Date on Master's Thesis/Doctoral Dissertation


Document Type

Doctoral Dissertation

Degree Name

Ph. D.



Committee Chair

Yappert, Marta C.

Author's Keywords

Hyaluron; Lipid; Vitreous; Nuclear magnetic resonance; NMR; Mass spectrometry; MS


Glycosaminoglycans; Lipids


Hyaluronan (HA) is a major structural component of the ocular vitreous humor (VH) and lipids are essential building blocks of cell membranes. However, little is known about their possible interactions. The VH is known to undergo liquefaction throughout the lifetime that may result in complications such as posterior vitreous detachment.

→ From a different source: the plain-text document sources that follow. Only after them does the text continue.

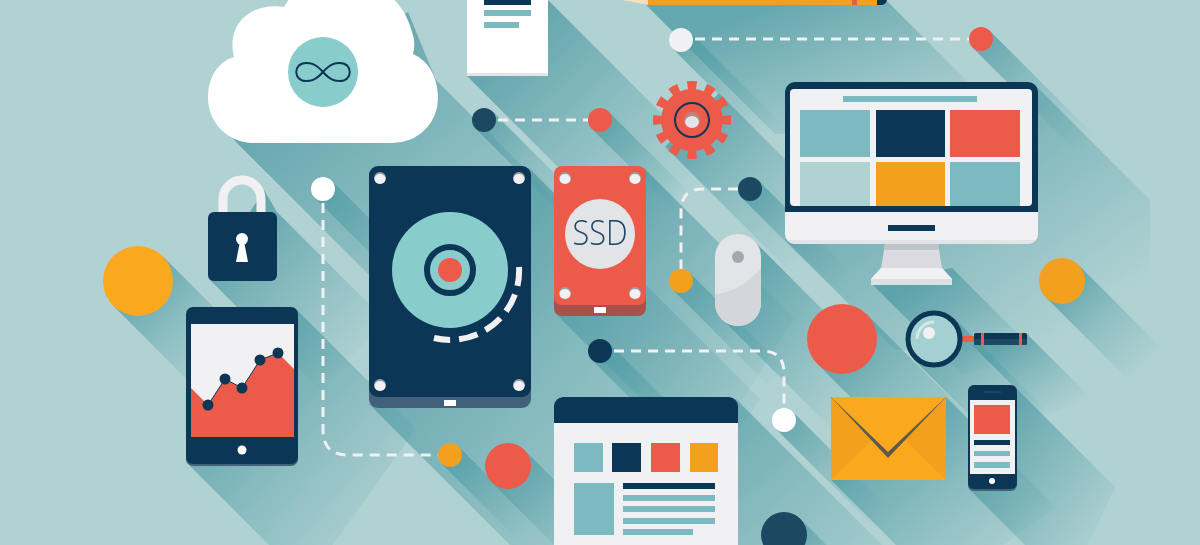
<!DOCTYPE html>
<html lang="en">
<head>
<meta charset="utf-8">
<title>Cloud storage and devices</title>
<style>
:root{--sky:#b0d2d3;--shade:#4e9aa3;--navy:#0c3655;--slate:#1d4862;--red:#ec5b4a;--brick:#a9504c;--amber:#faa91e;--gold:#f3a01f;--aqua:#88cccc;--teal:#7bbac0;--paper:#f1f1f3;--grey:#e3e4e7;--white:#fff}
html,body{margin:0;width:1200px;height:545px;overflow:hidden;background:var(--sky)}
svg{display:block}
.navy{fill:var(--navy)}.slate{fill:var(--slate)}.red{fill:var(--red)}.brick{fill:var(--brick)}.amber{fill:var(--amber)}.gold{fill:var(--gold)}.aqua{fill:var(--aqua)}.teal{fill:var(--teal)}.sky{fill:var(--sky)}.paper{fill:var(--paper)}.grey{fill:var(--grey)}.white{fill:var(--white)}
.shadows polygon{fill:url(#cast)}
.shadows rect{fill:url(#beam)}
.links path{fill:none;stroke:var(--paper);stroke-width:3;stroke-dasharray:10 7}
.line{fill:none;stroke:var(--navy)}
.label{font:300 34px "Open Sans","Noto Sans",sans-serif;fill:var(--slate);text-anchor:middle}
.from{stop-color:var(--shade);stop-opacity:.75}
.mid{stop-color:var(--shade);stop-opacity:.32}
.to{stop-color:var(--shade);stop-opacity:0}
</style>
</head>
<body>
<svg width="1200" height="545" viewBox="0 0 1200 545" role="img" aria-label="Flat illustration of cloud storage, drives and connected devices">
<defs>
<linearGradient id="cast" x1=".2" y1=".2" x2=".86" y2=".86"><stop class="from"/><stop offset=".55" class="mid"/><stop offset="1" class="to"/></linearGradient>
<linearGradient id="beam"><stop class="from"/><stop offset=".5" class="mid"/><stop offset="1" class="to"/></linearGradient>
<g id="screw"><circle r="6" fill="#9a9da6"/><ellipse cy="1" rx="5.5" ry="5" class="paper"/></g>
<clipPath id="browser-frame"><rect x="554" y="397" width="184" height="170" rx="9"/></clipPath>
<clipPath id="monitor-frame"><rect x="785" y="82" width="253" height="162" rx="10"/></clipPath>
<clipPath id="mouse-frame"><rect x="715" y="234" width="46" height="92" rx="23"/></clipPath>
</defs>

<rect width="1200" height="545" class="sky"/>

<g class="shadows">
<polygon points="226,132 408,12 436,80 640,284 620,360 440,346"/>
<polygon points="467,76 548,0 712,164 631,240"/>
<polygon points="645,4 886,0 1016,130 775,134"/>
<polygon points="785,240 1036,86 1150,200 1150,330 1030,350 895,350"/>
<polygon points="872,284 952,268 1042,358 962,374"/>
<polygon points="369,404 529,168 760,399 600,635"/>
<polygon points="554,312 644,168 794,318 704,462"/>
<polygon points="186,462 296,309 416,429 306,582"/>
<polygon points="208,278 264,190 277,212 387,322 318,388"/>
<polygon points="554,545 736,399 896,559 714,705"/>
<polygon points="831,480 946,397 1056,507 941,590"/>
<polygon points="968,488 1015,387 1115,487 1068,588"/>
<polygon points="972,345 1026,333 1096,403 1042,415"/>
<rect width="130" height="70" y="-35" transform="translate(138 281) rotate(45)"/>
<rect width="110" height="46" y="-23" transform="translate(508 466) rotate(45)"/>
<rect width="180" height="70" y="-35" transform="translate(842 339) rotate(45)"/>
<rect width="120" height="46" y="-23" transform="translate(1062 281) rotate(45)"/>
<rect width="80" height="46" y="-23" transform="translate(784 535) rotate(45)"/>
<rect width="130" height="58" y="-29" transform="translate(934 339) rotate(45)"/>
<rect width="180" height="76" y="-38" transform="translate(692 120) rotate(45)"/>
<polygon points="719,316 757,244 877,364 839,436"/>
<rect width="150" height="24" y="-12" transform="translate(484 120) rotate(45)"/>
<rect width="120" height="24" y="-12" transform="translate(600 120) rotate(45)"/>
<rect width="150" height="24" y="-12" transform="translate(323 189) rotate(45)"/>
<rect width="110" height="24" y="-12" transform="translate(450 455) rotate(45)"/>
<rect width="130" height="24" y="-12" transform="translate(750 189) rotate(45)"/>
<rect width="140" height="24" y="-12" transform="translate(681 281) rotate(45)"/>
<rect width="150" height="24" y="-12" transform="translate(600 351) rotate(45)"/>
<rect width="140" height="24" y="-12" transform="translate(784 420) rotate(45)"/>
<rect width="130" height="24" y="-12" transform="translate(681 40) rotate(45)"/>
<rect width="150" height="24" y="-12" transform="translate(981 39) rotate(45)"/>
</g>

<g class="links">
<path d="M695 39H970"/>
<path d="M498 120H590"/>
<path d="M323 203V430Q323 455 348 455H440"/>
<path d="M738 189H703Q681 189 681 211V270"/>
<path d="M614 351H762Q784 351 784 373V410"/>
</g>

<g class="nodes">
<circle cx="681" cy="40" r="12" class="paper"/>
<circle cx="981" cy="39" r="12" class="red"/>
<circle cx="484" cy="120" r="12" class="slate"/>
<circle cx="600" cy="120" r="12" class="red"/>
<circle cx="323" cy="189" r="12" class="white"/>
<circle cx="450" cy="455" r="12" class="gold"/>
<circle cx="750" cy="189" r="12" class="slate"/>
<circle cx="681" cy="281" r="12" class="gold"/>
<circle cx="600" cy="351" r="12" class="navy"/>
<circle cx="784" cy="420" r="12" class="white"/>
<circle cx="138" cy="281" r="35" class="amber"/>
<circle cx="508" cy="466" r="23" class="red"/>
<circle cx="842" cy="339" r="35" class="red"/>
<circle cx="1062" cy="281" r="23" class="gold"/>
<circle cx="784" cy="535" r="23" class="slate"/>
</g>

<g id="cloud">
<path class="white" d="M253 143A45 45 0 0 1 208 98C208 77 218 62 234 57C226 25 250 2 284 7C294-12 314-22 340-22C376-22 404 0 412 32Q416 42 413 54C429 61 438 78 438 98A45 45 0 0 1 393 143Z"/>
<circle cx="323" cy="72" r="35" class="aqua"/>
<path class="line" stroke-width="2" d="M323 72C315 63 310 63 306 63C293 63 293 81 306 81C310 81 315 81 323 72C331 63 336 63 340 63C353 63 353 81 340 81C336 81 331 81 323 72Z"/>
</g>

<g id="document">
<rect x="467" y="0" width="81" height="76" class="white"/>
<rect x="467" y="73" width="81" height="3" class="grey"/>
<rect x="484" y="-2" width="47" height="7" class="navy"/>
<rect x="484" y="10" width="47" height="6" class="teal"/>
<rect x="484" y="22" width="35" height="6" class="teal"/>
</g>

<g id="pencil">
<polygon points="622,0 648,5 648,0" fill="#f6dfc0"/>
<rect x="648" y="0" width="204" height="5" class="gold"/>
<rect x="852" y="0" width="5" height="5" class="red"/>
<rect x="857" y="0" width="20" height="5" class="gold"/>
<path d="M877 0H887Q886 5 881 5H877Z" class="navy"/>
</g>

<g id="gear">
<circle cx="692" cy="120" r="34" fill="none" stroke="var(--red)" stroke-width="10" pathLength="24" stroke-dasharray="1 1" stroke-dashoffset=".5"/>
<circle cx="692" cy="120" r="31" class="red"/>
<circle cx="692" cy="120" r="17" class="line" stroke-width="2"/>
<circle cx="692" cy="120" r="8" fill="#bd837d"/>
<ellipse cx="692" cy="122" rx="7" ry="6" class="grey"/>
</g>

<g id="padlock">
<path d="M223 216V199A19 19 0 0 1 261 199V216" fill="none" stroke="var(--paper)" stroke-width="9"/>
<rect x="208" y="212" width="69" height="69" rx="6" class="navy"/>
<circle cx="242" cy="239" r="6" class="white"/>
<polygon points="240,241 244,241 248,262 236,262" class="white"/>
</g>

<g id="hard-drive">
<rect x="369" y="180" width="162" height="228" rx="9" fill="#43607a"/>
<rect x="369" y="166" width="162" height="231" rx="9" class="navy"/>
<use href="#screw" x="380" y="178"/><use href="#screw" x="519" y="178"/><use href="#screw" x="380" y="385"/><use href="#screw" x="519" y="385"/>
<circle cx="450" cy="270" r="58" class="aqua"/>
<circle cx="450" cy="270" r="23" class="line" stroke-width="6"/>
<circle cx="450" cy="270" r="12" class="red"/>
<path d="M519 267A69 69 0 0 1 434 338" fill="none" stroke="var(--paper)" stroke-width="6" stroke-dasharray="19 9"/>
<rect x="444" y="400" width="12" height="6" class="white"/>
</g>

<g id="solid-state-drive">
<rect x="554" y="180" width="92" height="136" rx="8" class="brick"/>
<rect x="554" y="166" width="92" height="139" rx="8" class="red"/>
<use href="#screw" x="565" y="178"/><use href="#screw" x="635" y="178"/><use href="#screw" x="565" y="293"/><use href="#screw" x="635" y="293"/>
<circle cx="600" cy="234" r="35" class="grey"/>
<text class="label" x="600" y="245" textLength="55" lengthAdjust="spacingAndGlyphs">SSD</text>
<rect x="594" y="307" width="12" height="6" class="white"/>
</g>

<g id="tablet">
<rect x="186" y="310" width="112" height="156" rx="7" fill="#43607a"/>
<rect x="186" y="307" width="112" height="157" rx="7" class="navy"/>
<rect x="191" y="324" width="103" height="113" class="paper"/>
<polygon points="191,388 208,405 225,379 242,388 260,360 278,353 294,369 294,437 191,437" class="red"/>
<polyline points="208,405 225,379 242,388 260,360 278,353" class="line" stroke-width="1"/>
<g class="navy"><circle cx="208" cy="405" r="5.5"/><circle cx="225" cy="379" r="5.5"/><circle cx="242" cy="388" r="5.5"/><circle cx="260" cy="360" r="5.5"/><circle cx="278" cy="353" r="5.5"/></g>
<circle cx="242" cy="450" r="4.5" class="white"/>
</g>

<g id="mouse" clip-path="url(#mouse-frame)">
<rect x="715" y="234" width="46" height="92" class="grey"/>
<path d="M715 294Q740 292 761 268V326H715Z" fill="#d3d6db"/>
<circle cx="738" cy="257" r="6" fill="#a3a8b0"/>
</g>

<g id="monitor">
<polygon points="885,244 938,244 942,268 952,279 871,279 881,268" fill="#d9dbe0"/>
<polygon points="885,244 938,244 939,250 884,250" fill="#bfc4cb"/>
<polygon points="881,268 942,268 952,279 871,279" class="paper"/>
<rect x="871" y="279" width="81" height="6" fill="#dcdfe3"/>
<g clip-path="url(#monitor-frame)">
<rect x="785" y="82" width="253" height="130" class="navy"/>
<rect x="785" y="212" width="253" height="32" class="paper"/>
<rect x="785" y="240" width="253" height="4" class="grey"/>
</g>
<rect x="790" y="89" width="242" height="117" rx="4" class="paper"/>
<rect x="843" y="96" width="134" height="6" class="teal"/>
<rect x="800" y="110" width="70" height="47" class="teal"/>
<rect x="876" y="110" width="69" height="47" class="navy"/>
<rect x="950" y="110" width="70" height="47" class="red"/>
<rect x="800" y="162" width="70" height="44" class="sky"/>
<rect x="876" y="162" width="69" height="44" class="gold"/>
<rect x="950" y="162" width="70" height="44" class="teal"/>
<rect x="888" y="225" width="47" height="6" class="navy"/>
</g>

<g id="magnifier">
<rect x="962" y="336" width="14" height="6" class="red"/>
<rect x="974" y="333" width="53" height="12" rx="2" class="navy"/>
<rect x="974" y="339" width="53" height="6" rx="2" class="slate"/>
<rect x="981" y="333" width="3" height="12" class="red"/>
<rect x="1019" y="333" width="3" height="12" class="red"/>
<circle cx="934" cy="339" r="26" fill="#a4d0d3" stroke="var(--navy)" stroke-width="5"/>
<path d="M917 339A17 17 0 0 1 934 322" fill="none" stroke="#d2e8e9" stroke-width="3"/>
<circle cx="929" cy="333" r="6" class="paper"/>
</g>

<g id="envelope">
<rect x="831" y="397" width="115" height="83" class="gold"/>
<polygon points="831,480 874,438 888,450 903,438 946,480" class="amber"/>
<polygon points="831,397 888,458 946,397" fill="#5c5a4a"/>
<polygon points="831,397 888,452 946,397" class="amber"/>
</g>

<g id="phone">
<rect x="968" y="388" width="49" height="103" rx="6" fill="#43607a"/>
<rect x="968" y="385" width="49" height="104" rx="6" class="navy"/>
<rect x="970" y="400" width="45" height="74" class="paper"/>
<rect x="984" y="391" width="17" height="2" class="slate"/>
<rect x="974" y="405" width="36" height="29" class="red"/>
<rect x="974" y="440" width="36" height="5" class="navy"/>
<rect x="974" y="451" width="36" height="5" class="teal"/>
<rect x="974" y="462" width="36" height="6" class="teal"/>
<circle cx="992" cy="481" r="3" class="white"/>
</g>

<g id="browser" clip-path="url(#browser-frame)">
<rect x="554" y="397" width="184" height="148" class="paper"/>
<rect x="554" y="397" width="184" height="26" class="navy"/>
<rect x="574" y="443" width="29" height="29" class="teal"/>
<rect x="612" y="443" width="29" height="29" class="navy"/>
<rect x="651" y="443" width="29" height="29" class="red"/>
<rect x="690" y="443" width="28" height="29" class="gold"/>
<rect x="574" y="483" width="40" height="52" class="teal"/>
<rect x="623" y="483" width="92" height="6" class="navy"/>
<g class="teal"><rect x="623" y="495" width="92" height="6"/><rect x="623" y="506" width="92" height="6"/><rect x="623" y="518" width="92" height="6"/><rect x="623" y="529" width="70" height="6"/></g>
</g>
</svg>
</body>
</html>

The possible roles of lipids in the age-dependent liquefaction of the VH are unknown. As a first step in this new area of research in our group, model studies of the repeating unit of polymeric HA were performed. This unit contains glucuronate (GlcU) linked to N-acetylglucosamine (G1cNAc) via a 1-3 linkage. The sample contained both a and ß anomers leading to significant NMR (nuclear magnetic resonance) spectral complexity. Through the powerful combination of inverse heteronuclear 2D experiments, the resolution and assignment of all resonances for both anomers were achieved. Temperature-dependent changes in the NH resonances revealed the formation of weak or water-mediated intramolecular H-bonds. The polymeric form of HA was then investigated in D2O and its interactions with various lipids were probed. The analysis of chemical shifts and bandwidths of 1H NMRresonances revealed the strongest interactions to be between HA and unsaturated oleic acid and lyso-oleoyl-phosphatidylcholine. Because matrix-assisted laser desorption/ionization mass spectrometry (MALDIMS) will be used to analyze the components of the VH in situ, we evaluated changes in relative ionization efficiencies (RIE) when the repeating unit of HA and lipids were present in the model samples. Smaller lipid metabolites caused the greatest reduction of the RIE of HA but phosphatidic acid had no effect. On the other hand, HA decreased the ionization of all lipid species, almost equally, by ~50%. These findings suggest that the interactions of these species in the gas phase lead to partial blockage of the ionization sites. Preliminary results have been obtained for the VH by both NMR and MALDI-MS and do show the presence of lipids within the VH. In addition, oxidation of the VH leads to the presence of oxidized compounds and liquefaction. Future studies will focus on the isolation and characterization of these products of oxidation.